■ Your instructions ■
Skipping each picture, output the entries exactly as they stand below.
Given information Start Marker
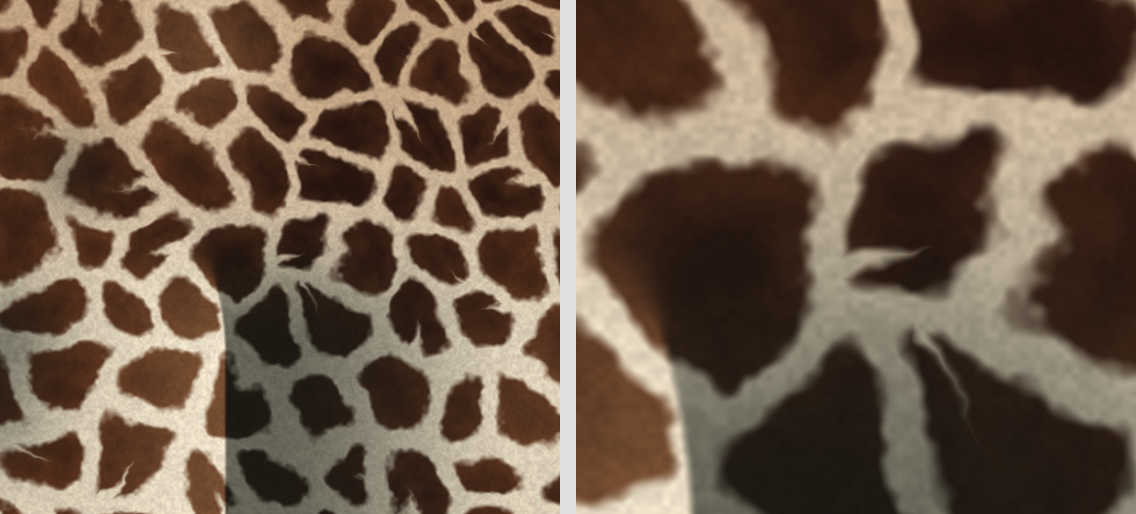
Left, the full canvas; right, a detail of the centre.
Write a WebGL 1 fragment shader that draws this texture.

```glsl
precision highp float;
// Giraffe hide: dark brown patches in a pale net, with a sunlit leg in front of a shaded flank.
uniform vec2 u_resolution;

#define CELLS 7.0          // patches across the canvas
#define CROWDING 0.27      // patches shrink towards the upper right
#define JITTER 0.68        // irregularity of the patch centres
#define NET_WIDTH 0.105    // half width of the pale net, in cells
#define EDGE_BLUR 0.05     // softness of patch borders, in cells
#define ROUNDING 17.0      // higher gives sharper patch corners
#define NOTCH_SHARE 0.35   // share of patches with a pale notch
#define GRAIN 0.055        // strength of the hair speckle

float hash(vec2 p) {
  vec3 v = fract(vec3(p.xyx) * 0.1031);
  v += dot(v, v.yzx + 33.33);
  return fract((v.x + v.y) * v.z);
}

float noise(vec2 p) {
  vec2 i = floor(p), f = fract(p);
  f = f * f * (3.0 - 2.0 * f);
  vec2 e = vec2(1.0, 0.0);
  return mix(mix(hash(i), hash(i + e), f.x),
             mix(hash(i + e.yx), hash(i + e.xx), f.x), f.y);
}

vec2 noise2(vec2 p) {
  return vec2(noise(p), noise(p + 47.3)) - 0.5;
}

float blob(vec2 p, vec2 center, float radius) {
  vec2 d = (p - center) / radius;
  return exp(-dot(d, d));
}

// Patch centre of a cell; odd rows are staggered.
vec2 site(vec2 cell) {
  vec2 jitter = vec2(hash(cell + 11.7), hash(cell + 71.3)) - 0.5;
  return cell + 0.5 + JITTER * jitter + vec2(0.5 * mod(cell.y, 2.0), 0.0);
}

// Rounded distance to the patch border (x) and a random value per patch (y).
vec2 patches(vec2 q) {
  vec2 base = floor(q), own = base, center = q;
  float nearest = 100.0;
  for (int j = -2; j <= 2; j++) {
    for (int i = -2; i <= 2; i++) {
      vec2 cell = base + vec2(float(i), float(j));
      vec2 s = site(cell);
      float d = dot(s - q, s - q);
      if (d < nearest) { nearest = d; own = cell; center = s; }
    }
  }
  float sum = 0.0;
  for (int j = -2; j <= 2; j++) {
    for (int i = -2; i <= 2; i++) {
      if (i == 0 && j == 0) continue;
      vec2 s = site(own + vec2(float(i), float(j)));
      float d = dot(0.5 * (s + center) - q, normalize(s - center));
      sum += exp(-ROUNDING * d);
    }
  }
  float border = -log(sum) / ROUNDING;

  // A wedge cut in from the rim of some patches.
  float id = hash(own + 5.1);
  float angle = 6.2832 * hash(own + 23.9);
  vec2 along = vec2(cos(angle), sin(angle)), r = q - center;
  float wedge = abs(dot(r, vec2(-along.y, along.x))) - 0.3 * (dot(r, along) - 0.2);
  if (id < NOTCH_SHARE) border = min(border, wedge + NET_WIDTH);
  return vec2(border, id);
}

void main() {
  vec2 p = gl_FragCoord.xy / u_resolution.x;

  // Warped coat coordinates: broad bends, then ragged rims.
  vec2 q = p * CELLS * (1.0 + CROWDING * p.x * p.y) + 20.0;
  q += 0.45 * noise2(p * 9.0) + 0.12 * noise2(p * 34.0) + 0.05 * noise2(p * 110.0);
  vec2 coat = patches(q);
  float width = NET_WIDTH + 0.035 * (1.0 - smoothstep(0.1, 0.5, p.y))
              - 0.018 * blob(p, vec2(0.65, 0.7), 0.3);
  float dark = smoothstep(width - EDGE_BLUR, width + EDGE_BLUR, coat.x);

  // Leg outline, sharp below and melting into the body above.
  float bend = max(p.y - 0.28, 0.0);
  float fromLeg = p.x - 0.403 + bend * bend;
  float blur = 0.004 + 0.1 * smoothstep(0.4, 0.6, p.y);
  float flank = smoothstep(-blur, blur, fromLeg);
  float low = 1.0 - smoothstep(0.3, 0.57, p.y);

  // Shade and sunlight.
  float shade = flank * low * (1.0 - smoothstep(0.08, 0.54, fromLeg));
  shade += 0.75 * blob(p, vec2(0.01, 0.31), 0.1) + 0.55 * blob(p, vec2(0.13, 0.61), 0.075);
  shade += 0.5 * blob(p, vec2(0.0, 0.16), 0.09);
  shade = clamp(shade, 0.0, 1.0);
  float sun = (1.0 - flank) * low * smoothstep(0.1, 0.42, p.x);
  sun += 0.75 * blob(p, vec2(0.36, 0.82), 0.12) + 0.45 * blob(p, vec2(1.0, 0.2), 0.17);
  sun = clamp(sun, 0.0, 1.0);

  // Pale net: warm above, creamy below, grey in the shade.
  vec3 net = mix(vec3(0.84, 0.79, 0.70), vec3(0.76, 0.64, 0.51), smoothstep(0.3, 0.85, p.y));
  net = mix(net, vec3(0.96, 0.91, 0.82), 0.75 * sun);
  net = mix(net, vec3(0.35, 0.35, 0.30), 0.9 * shade);

  // Brown patches: darker hearts, mottled, nearly black in the shade.
  float heart = smoothstep(width, 0.5, coat.x);
  float mottle = noise(p * 24.0) * 0.6 + noise(p * 60.0) * 0.4;
  float warmth = 0.55 + 0.5 * (mottle - 0.5) + 0.3 * (coat.y - 0.5) - 0.35 * heart;
  warmth += 0.25 * (1.0 - smoothstep(0.1, 0.4, p.x)) - 0.25 * blob(p, vec2(0.58, 0.6), 0.25);
  vec3 brown = mix(vec3(0.15, 0.08, 0.055), vec3(0.38, 0.21, 0.12), clamp(warmth, 0.0, 1.0));
  brown = mix(brown, vec3(0.53, 0.36, 0.23), 0.75 * sun);
  brown = mix(brown, vec3(0.10, 0.09, 0.07), 0.92 * shade);

  vec3 color = mix(net, brown, dark);
  float hair = noise(p * 230.0) + 0.7 * noise(p * 110.0) - 0.85;
  color *= 1.0 + GRAIN * 2.0 * hair;
  gl_FragColor = vec4(color, 1.0);
}
```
Given information End Marker
■ Your solution ■
Left, the full canvas; right, a detail of the centre.
Write a WebGL 1 fragment shader that draws this texture.

```glsl
precision highp float;
// Giraffe hide: dark brown patches in a pale net, with a sunlit leg in front of a shaded flank.
uniform vec2 u_resolution;

#define CELLS 7.0          // patches across the canvas
#define CROWDING 0.27      // patches shrink towards the upper right
#define JITTER 0.68        // irregularity of the patch centres
#define NET_WIDTH 0.105    // half width of the pale net, in cells
#define EDGE_BLUR 0.05     // softness of patch borders, in cells
#define ROUNDING 17.0      // higher gives sharper patch corners
#define NOTCH_SHARE 0.35   // share of patches with a pale notch
#define GRAIN 0.055        // strength of the hair speckle

float hash(vec2 p) {
  vec3 v = fract(vec3(p.xyx) * 0.1031);
  v += dot(v, v.yzx + 33.33);
  return fract((v.x + v.y) * v.z);
}

float noise(vec2 p) {
  vec2 i = floor(p), f = fract(p);
  f = f * f * (3.0 - 2.0 * f);
  vec2 e = vec2(1.0, 0.0);
  return mix(mix(hash(i), hash(i + e), f.x),
             mix(hash(i + e.yx), hash(i + e.xx), f.x), f.y);
}

vec2 noise2(vec2 p) {
  return vec2(noise(p), noise(p + 47.3)) - 0.5;
}

float blob(vec2 p, vec2 center, float radius) {
  vec2 d = (p - center) / radius;
  return exp(-dot(d, d));
}

// Patch centre of a cell; odd rows are staggered.
vec2 site(vec2 cell) {
  vec2 jitter = vec2(hash(cell + 11.7), hash(cell + 71.3)) - 0.5;
  return cell + 0.5 + JITTER * jitter + vec2(0.5 * mod(cell.y, 2.0), 0.0);
}

// Rounded distance to the patch border (x) and a random value per patch (y).
vec2 patches(vec2 q) {
  vec2 base = floor(q), own = base, center = q;
  float nearest = 100.0;
  for (int j = -2; j <= 2; j++) {
    for (int i = -2; i <= 2; i++) {
      vec2 cell = base + vec2(float(i), float(j));
      vec2 s = site(cell);
      float d = dot(s - q, s - q);
      if (d < nearest) { nearest = d; own = cell; center = s; }
    }
  }
  float sum = 0.0;
  for (int j = -2; j <= 2; j++) {
    for (int i = -2; i <= 2; i++) {
      if (i == 0 && j == 0) continue;
      vec2 s = site(own + vec2(float(i), float(j)));
      float d = dot(0.5 * (s + center) - q, normalize(s - center));
      sum += exp(-ROUNDING * d);
    }
  }
  float border = -log(sum) / ROUNDING;

  // A wedge cut in from the rim of some patches.
  float id = hash(own + 5.1);
  float angle = 6.2832 * hash(own + 23.9);
  vec2 along = vec2(cos(angle), sin(angle)), r = q - center;
  float wedge = abs(dot(r, vec2(-along.y, along.x))) - 0.3 * (dot(r, along) - 0.2);
  if (id < NOTCH_SHARE) border = min(border, wedge + NET_WIDTH);
  return vec2(border, id);
}

void main() {
  vec2 p = gl_FragCoord.xy / u_resolution.x;

  // Warped coat coordinates: broad bends, then ragged rims.
  vec2 q = p * CELLS * (1.0 + CROWDING * p.x * p.y) + 20.0;
  q += 0.45 * noise2(p * 9.0) + 0.12 * noise2(p * 34.0) + 0.05 * noise2(p * 110.0);
  vec2 coat = patches(q);
  float width = NET_WIDTH + 0.035 * (1.0 - smoothstep(0.1, 0.5, p.y))
              - 0.018 * blob(p, vec2(0.65, 0.7), 0.3);
  float dark = smoothstep(width - EDGE_BLUR, width + EDGE_BLUR, coat.x);

  // Leg outline, sharp below and melting into the body above.
  float bend = max(p.y - 0.28, 0.0);
  float fromLeg = p.x - 0.403 + bend * bend;
  float blur = 0.004 + 0.1 * smoothstep(0.4, 0.6, p.y);
  float flank = smoothstep(-blur, blur, fromLeg);
  float low = 1.0 - smoothstep(0.3, 0.57, p.y);

  // Shade and sunlight.
  float shade = flank * low * (1.0 - smoothstep(0.08, 0.54, fromLeg));
  shade += 0.75 * blob(p, vec2(0.01, 0.31), 0.1) + 0.55 * blob(p, vec2(0.13, 0.61), 0.075);
  shade += 0.5 * blob(p, vec2(0.0, 0.16), 0.09);
  shade = clamp(shade, 0.0, 1.0);
  float sun = (1.0 - flank) * low * smoothstep(0.1, 0.42, p.x);
  sun += 0.75 * blob(p, vec2(0.36, 0.82), 0.12) + 0.45 * blob(p, vec2(1.0, 0.2), 0.17);
  sun = clamp(sun, 0.0, 1.0);

  // Pale net: warm above, creamy below, grey in the shade.
  vec3 net = mix(vec3(0.84, 0.79, 0.70), vec3(0.76, 0.64, 0.51), smoothstep(0.3, 0.85, p.y));
  net = mix(net, vec3(0.96, 0.91, 0.82), 0.75 * sun);
  net = mix(net, vec3(0.35, 0.35, 0.30), 0.9 * shade);

  // Brown patches: darker hearts, mottled, nearly black in the shade.
  float heart = smoothstep(width, 0.5, coat.x);
  float mottle = noise(p * 24.0) * 0.6 + noise(p * 60.0) * 0.4;
  float warmth = 0.55 + 0.5 * (mottle - 0.5) + 0.3 * (coat.y - 0.5) - 0.35 * heart;
  warmth += 0.25 * (1.0 - smoothstep(0.1, 0.4, p.x)) - 0.25 * blob(p, vec2(0.58, 0.6), 0.25);
  vec3 brown = mix(vec3(0.15, 0.08, 0.055), vec3(0.38, 0.21, 0.12), clamp(warmth, 0.0, 1.0));
  brown = mix(brown, vec3(0.53, 0.36, 0.23), 0.75 * sun);
  brown = mix(brown, vec3(0.10, 0.09, 0.07), 0.92 * shade);

  vec3 color = mix(net, brown, dark);
  float hair = noise(p * 230.0) + 0.7 * noise(p * 110.0) - 0.85;
  color *= 1.0 + GRAIN * 2.0 * hair;
  gl_FragColor = vec4(color, 1.0);
}
```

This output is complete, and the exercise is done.